Collected data:
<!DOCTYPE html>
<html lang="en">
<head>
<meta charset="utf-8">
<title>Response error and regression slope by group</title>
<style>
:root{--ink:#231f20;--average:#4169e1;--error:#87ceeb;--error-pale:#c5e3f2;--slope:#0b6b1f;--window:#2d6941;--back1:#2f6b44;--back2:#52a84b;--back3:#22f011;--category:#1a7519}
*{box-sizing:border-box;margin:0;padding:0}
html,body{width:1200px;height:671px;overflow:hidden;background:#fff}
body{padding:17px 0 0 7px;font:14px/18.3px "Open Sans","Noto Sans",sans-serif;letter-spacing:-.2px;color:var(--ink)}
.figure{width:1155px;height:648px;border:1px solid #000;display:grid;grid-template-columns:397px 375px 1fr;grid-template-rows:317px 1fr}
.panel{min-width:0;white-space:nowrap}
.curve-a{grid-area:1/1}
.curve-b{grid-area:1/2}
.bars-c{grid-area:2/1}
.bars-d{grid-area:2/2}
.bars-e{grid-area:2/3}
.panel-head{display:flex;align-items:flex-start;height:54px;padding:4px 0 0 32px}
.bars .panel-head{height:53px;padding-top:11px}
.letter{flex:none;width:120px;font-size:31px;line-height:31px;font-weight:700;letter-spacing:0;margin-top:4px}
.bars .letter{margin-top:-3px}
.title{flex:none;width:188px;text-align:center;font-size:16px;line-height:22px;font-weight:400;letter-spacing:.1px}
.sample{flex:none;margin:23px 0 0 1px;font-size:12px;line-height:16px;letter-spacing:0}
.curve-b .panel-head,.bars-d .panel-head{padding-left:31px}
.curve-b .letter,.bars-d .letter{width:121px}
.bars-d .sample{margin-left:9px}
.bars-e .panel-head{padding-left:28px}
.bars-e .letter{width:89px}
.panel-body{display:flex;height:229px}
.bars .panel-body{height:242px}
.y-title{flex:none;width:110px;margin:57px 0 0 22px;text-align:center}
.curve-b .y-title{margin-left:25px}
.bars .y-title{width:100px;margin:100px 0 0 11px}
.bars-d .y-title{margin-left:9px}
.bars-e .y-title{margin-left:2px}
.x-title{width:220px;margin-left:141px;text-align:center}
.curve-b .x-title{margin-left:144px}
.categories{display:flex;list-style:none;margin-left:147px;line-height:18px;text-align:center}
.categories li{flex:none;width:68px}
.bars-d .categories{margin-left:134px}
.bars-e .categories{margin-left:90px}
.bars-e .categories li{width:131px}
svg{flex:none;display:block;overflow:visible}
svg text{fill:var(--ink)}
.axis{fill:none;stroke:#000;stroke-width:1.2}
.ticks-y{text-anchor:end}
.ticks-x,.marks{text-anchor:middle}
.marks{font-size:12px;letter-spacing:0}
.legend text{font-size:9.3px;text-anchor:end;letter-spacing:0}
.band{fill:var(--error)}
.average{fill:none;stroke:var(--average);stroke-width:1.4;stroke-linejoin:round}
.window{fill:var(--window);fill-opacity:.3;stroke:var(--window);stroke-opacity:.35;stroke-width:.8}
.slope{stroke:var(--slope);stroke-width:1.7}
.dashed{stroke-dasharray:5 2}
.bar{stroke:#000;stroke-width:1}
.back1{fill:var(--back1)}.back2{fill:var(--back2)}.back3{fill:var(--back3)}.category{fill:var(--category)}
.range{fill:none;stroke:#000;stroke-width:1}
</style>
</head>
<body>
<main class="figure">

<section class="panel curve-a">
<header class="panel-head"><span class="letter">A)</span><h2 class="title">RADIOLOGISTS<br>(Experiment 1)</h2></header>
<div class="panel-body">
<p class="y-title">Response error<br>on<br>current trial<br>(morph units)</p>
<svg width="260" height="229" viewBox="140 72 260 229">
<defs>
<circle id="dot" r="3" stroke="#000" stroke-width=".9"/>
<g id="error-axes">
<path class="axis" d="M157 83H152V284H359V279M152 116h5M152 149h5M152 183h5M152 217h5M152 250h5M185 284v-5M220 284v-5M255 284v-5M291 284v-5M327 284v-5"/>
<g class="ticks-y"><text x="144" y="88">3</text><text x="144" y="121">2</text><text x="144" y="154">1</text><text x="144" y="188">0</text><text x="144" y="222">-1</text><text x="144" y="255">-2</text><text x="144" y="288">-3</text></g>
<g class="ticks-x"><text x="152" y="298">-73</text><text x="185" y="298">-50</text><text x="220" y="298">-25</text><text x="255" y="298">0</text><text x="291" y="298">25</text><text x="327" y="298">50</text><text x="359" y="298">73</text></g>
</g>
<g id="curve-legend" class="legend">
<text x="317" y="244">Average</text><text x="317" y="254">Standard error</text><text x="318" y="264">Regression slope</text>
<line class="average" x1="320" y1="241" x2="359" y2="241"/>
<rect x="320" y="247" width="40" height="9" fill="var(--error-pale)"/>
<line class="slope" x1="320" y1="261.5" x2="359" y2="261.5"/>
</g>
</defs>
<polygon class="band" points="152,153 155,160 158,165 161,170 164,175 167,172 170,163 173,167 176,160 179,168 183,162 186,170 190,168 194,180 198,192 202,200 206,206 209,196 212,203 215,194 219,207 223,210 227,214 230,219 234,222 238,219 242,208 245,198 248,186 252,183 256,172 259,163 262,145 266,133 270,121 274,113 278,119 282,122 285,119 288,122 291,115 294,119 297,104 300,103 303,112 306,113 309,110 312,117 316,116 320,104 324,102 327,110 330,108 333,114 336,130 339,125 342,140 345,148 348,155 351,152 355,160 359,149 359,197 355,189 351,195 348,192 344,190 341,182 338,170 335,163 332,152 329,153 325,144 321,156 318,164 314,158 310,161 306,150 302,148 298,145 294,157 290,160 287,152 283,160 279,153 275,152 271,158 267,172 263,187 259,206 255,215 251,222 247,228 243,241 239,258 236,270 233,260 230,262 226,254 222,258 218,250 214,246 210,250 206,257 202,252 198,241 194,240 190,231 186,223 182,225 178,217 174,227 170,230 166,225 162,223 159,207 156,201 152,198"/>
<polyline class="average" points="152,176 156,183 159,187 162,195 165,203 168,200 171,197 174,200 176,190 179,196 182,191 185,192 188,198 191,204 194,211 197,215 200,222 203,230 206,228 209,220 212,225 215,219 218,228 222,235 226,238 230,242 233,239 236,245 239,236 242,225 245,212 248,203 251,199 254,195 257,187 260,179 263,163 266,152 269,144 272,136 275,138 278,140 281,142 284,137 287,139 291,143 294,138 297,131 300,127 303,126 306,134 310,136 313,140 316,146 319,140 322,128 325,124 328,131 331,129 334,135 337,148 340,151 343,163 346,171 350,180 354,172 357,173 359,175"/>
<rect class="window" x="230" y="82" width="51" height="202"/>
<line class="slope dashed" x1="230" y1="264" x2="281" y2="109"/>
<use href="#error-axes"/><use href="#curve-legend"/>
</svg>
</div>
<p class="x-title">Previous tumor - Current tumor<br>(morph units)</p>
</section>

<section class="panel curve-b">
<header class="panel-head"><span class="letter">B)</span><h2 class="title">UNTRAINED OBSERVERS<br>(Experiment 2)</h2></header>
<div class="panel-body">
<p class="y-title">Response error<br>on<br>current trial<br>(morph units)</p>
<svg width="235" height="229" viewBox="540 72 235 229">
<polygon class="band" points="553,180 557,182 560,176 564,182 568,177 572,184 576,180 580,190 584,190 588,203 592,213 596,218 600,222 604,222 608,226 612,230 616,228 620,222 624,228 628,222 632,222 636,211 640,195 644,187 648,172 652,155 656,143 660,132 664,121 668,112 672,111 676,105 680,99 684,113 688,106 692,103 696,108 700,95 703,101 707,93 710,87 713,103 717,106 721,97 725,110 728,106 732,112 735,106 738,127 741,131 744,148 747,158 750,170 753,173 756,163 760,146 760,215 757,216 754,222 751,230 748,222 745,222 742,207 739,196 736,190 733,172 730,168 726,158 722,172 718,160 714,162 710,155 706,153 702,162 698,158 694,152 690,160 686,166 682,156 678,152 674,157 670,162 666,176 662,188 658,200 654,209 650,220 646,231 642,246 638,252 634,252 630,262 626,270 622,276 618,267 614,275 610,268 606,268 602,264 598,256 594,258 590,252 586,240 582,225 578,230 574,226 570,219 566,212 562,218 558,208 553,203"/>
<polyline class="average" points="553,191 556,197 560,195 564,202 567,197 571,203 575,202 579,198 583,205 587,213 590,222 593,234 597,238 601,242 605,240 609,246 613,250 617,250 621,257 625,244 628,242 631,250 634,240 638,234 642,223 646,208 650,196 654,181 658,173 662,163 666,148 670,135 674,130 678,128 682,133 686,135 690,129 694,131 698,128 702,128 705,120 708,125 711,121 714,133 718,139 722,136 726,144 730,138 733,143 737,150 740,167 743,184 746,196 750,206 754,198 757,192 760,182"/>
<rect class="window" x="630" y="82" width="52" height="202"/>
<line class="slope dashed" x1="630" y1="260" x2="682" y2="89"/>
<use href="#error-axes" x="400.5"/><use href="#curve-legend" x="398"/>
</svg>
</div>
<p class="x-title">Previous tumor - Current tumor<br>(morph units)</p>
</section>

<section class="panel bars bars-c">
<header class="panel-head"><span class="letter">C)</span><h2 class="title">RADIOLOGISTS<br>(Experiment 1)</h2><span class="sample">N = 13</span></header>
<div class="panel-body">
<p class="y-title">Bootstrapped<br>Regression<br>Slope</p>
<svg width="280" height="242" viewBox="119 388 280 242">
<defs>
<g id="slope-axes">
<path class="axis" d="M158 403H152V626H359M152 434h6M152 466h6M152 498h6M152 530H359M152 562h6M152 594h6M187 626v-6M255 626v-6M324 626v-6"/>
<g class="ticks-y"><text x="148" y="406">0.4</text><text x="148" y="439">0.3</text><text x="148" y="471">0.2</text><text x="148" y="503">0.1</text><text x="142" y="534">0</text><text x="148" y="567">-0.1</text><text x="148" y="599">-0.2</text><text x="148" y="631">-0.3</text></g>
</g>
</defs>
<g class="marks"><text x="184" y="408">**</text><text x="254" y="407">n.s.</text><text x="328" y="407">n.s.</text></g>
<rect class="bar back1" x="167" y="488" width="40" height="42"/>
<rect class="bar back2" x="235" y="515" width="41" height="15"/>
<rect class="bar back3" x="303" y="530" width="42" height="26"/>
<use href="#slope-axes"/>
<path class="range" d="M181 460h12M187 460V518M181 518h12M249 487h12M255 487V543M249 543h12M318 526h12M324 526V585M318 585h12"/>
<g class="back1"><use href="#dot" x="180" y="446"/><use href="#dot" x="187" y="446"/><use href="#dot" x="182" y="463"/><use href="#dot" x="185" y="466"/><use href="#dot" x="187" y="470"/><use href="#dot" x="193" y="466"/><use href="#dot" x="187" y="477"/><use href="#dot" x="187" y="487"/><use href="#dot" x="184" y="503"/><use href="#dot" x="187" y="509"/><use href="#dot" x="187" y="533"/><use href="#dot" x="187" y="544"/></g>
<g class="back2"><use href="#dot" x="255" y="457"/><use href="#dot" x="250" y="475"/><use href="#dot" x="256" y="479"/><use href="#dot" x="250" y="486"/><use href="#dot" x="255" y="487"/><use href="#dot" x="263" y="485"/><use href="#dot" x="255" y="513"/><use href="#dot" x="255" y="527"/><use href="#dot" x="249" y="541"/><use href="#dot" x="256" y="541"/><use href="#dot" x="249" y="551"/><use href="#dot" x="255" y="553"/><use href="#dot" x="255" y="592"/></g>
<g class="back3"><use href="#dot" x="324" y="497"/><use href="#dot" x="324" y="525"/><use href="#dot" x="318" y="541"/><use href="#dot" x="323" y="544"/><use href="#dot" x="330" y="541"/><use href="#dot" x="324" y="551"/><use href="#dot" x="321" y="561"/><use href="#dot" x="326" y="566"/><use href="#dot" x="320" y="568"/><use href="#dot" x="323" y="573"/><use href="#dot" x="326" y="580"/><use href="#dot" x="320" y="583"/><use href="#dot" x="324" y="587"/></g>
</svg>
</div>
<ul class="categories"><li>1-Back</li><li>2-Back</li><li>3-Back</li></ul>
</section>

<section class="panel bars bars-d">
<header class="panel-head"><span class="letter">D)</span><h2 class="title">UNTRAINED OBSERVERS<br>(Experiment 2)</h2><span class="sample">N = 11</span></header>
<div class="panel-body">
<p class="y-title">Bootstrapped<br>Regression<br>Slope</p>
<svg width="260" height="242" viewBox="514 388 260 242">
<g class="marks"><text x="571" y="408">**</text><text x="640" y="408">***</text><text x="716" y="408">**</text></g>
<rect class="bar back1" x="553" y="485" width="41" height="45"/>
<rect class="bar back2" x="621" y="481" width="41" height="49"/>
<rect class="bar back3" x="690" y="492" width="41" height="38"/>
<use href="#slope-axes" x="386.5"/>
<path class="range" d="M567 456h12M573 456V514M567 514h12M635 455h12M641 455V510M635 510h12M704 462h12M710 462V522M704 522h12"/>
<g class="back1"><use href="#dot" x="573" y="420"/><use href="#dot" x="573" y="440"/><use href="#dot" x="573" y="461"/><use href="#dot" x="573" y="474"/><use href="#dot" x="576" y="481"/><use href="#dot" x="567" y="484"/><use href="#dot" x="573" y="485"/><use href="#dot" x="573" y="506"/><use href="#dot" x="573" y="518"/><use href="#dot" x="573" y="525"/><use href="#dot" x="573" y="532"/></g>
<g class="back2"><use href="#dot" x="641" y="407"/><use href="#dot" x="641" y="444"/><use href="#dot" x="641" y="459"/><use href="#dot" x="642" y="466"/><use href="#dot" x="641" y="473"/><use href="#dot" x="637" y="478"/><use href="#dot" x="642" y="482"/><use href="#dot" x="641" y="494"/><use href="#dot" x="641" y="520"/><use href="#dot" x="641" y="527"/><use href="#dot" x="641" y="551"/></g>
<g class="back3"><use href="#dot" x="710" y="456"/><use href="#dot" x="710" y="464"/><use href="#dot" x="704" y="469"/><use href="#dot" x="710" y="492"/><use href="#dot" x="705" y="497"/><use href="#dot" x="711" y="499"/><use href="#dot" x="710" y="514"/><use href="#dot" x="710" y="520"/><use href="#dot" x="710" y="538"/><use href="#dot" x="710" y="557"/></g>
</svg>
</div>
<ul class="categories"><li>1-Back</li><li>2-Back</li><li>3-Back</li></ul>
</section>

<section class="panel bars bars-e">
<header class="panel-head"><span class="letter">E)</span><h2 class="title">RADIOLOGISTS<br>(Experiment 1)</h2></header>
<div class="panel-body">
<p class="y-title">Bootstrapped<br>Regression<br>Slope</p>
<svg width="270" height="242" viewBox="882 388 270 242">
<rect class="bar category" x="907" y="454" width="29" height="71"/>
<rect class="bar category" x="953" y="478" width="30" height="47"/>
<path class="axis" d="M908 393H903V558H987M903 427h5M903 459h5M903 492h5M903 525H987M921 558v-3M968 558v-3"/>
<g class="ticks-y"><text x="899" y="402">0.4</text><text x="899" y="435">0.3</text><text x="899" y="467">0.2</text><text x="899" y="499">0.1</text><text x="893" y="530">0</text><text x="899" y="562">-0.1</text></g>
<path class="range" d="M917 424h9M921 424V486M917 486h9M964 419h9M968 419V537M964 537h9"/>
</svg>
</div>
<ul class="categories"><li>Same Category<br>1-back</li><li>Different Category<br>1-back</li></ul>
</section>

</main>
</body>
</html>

Exercise: Bring together all lines of the entries above in which the string "overflow" occurs.

Exercise output:
html,body{width:1200px;height:671px;overflow:hidden;background:#fff}
svg{flex:none;display:block;overflow:visible}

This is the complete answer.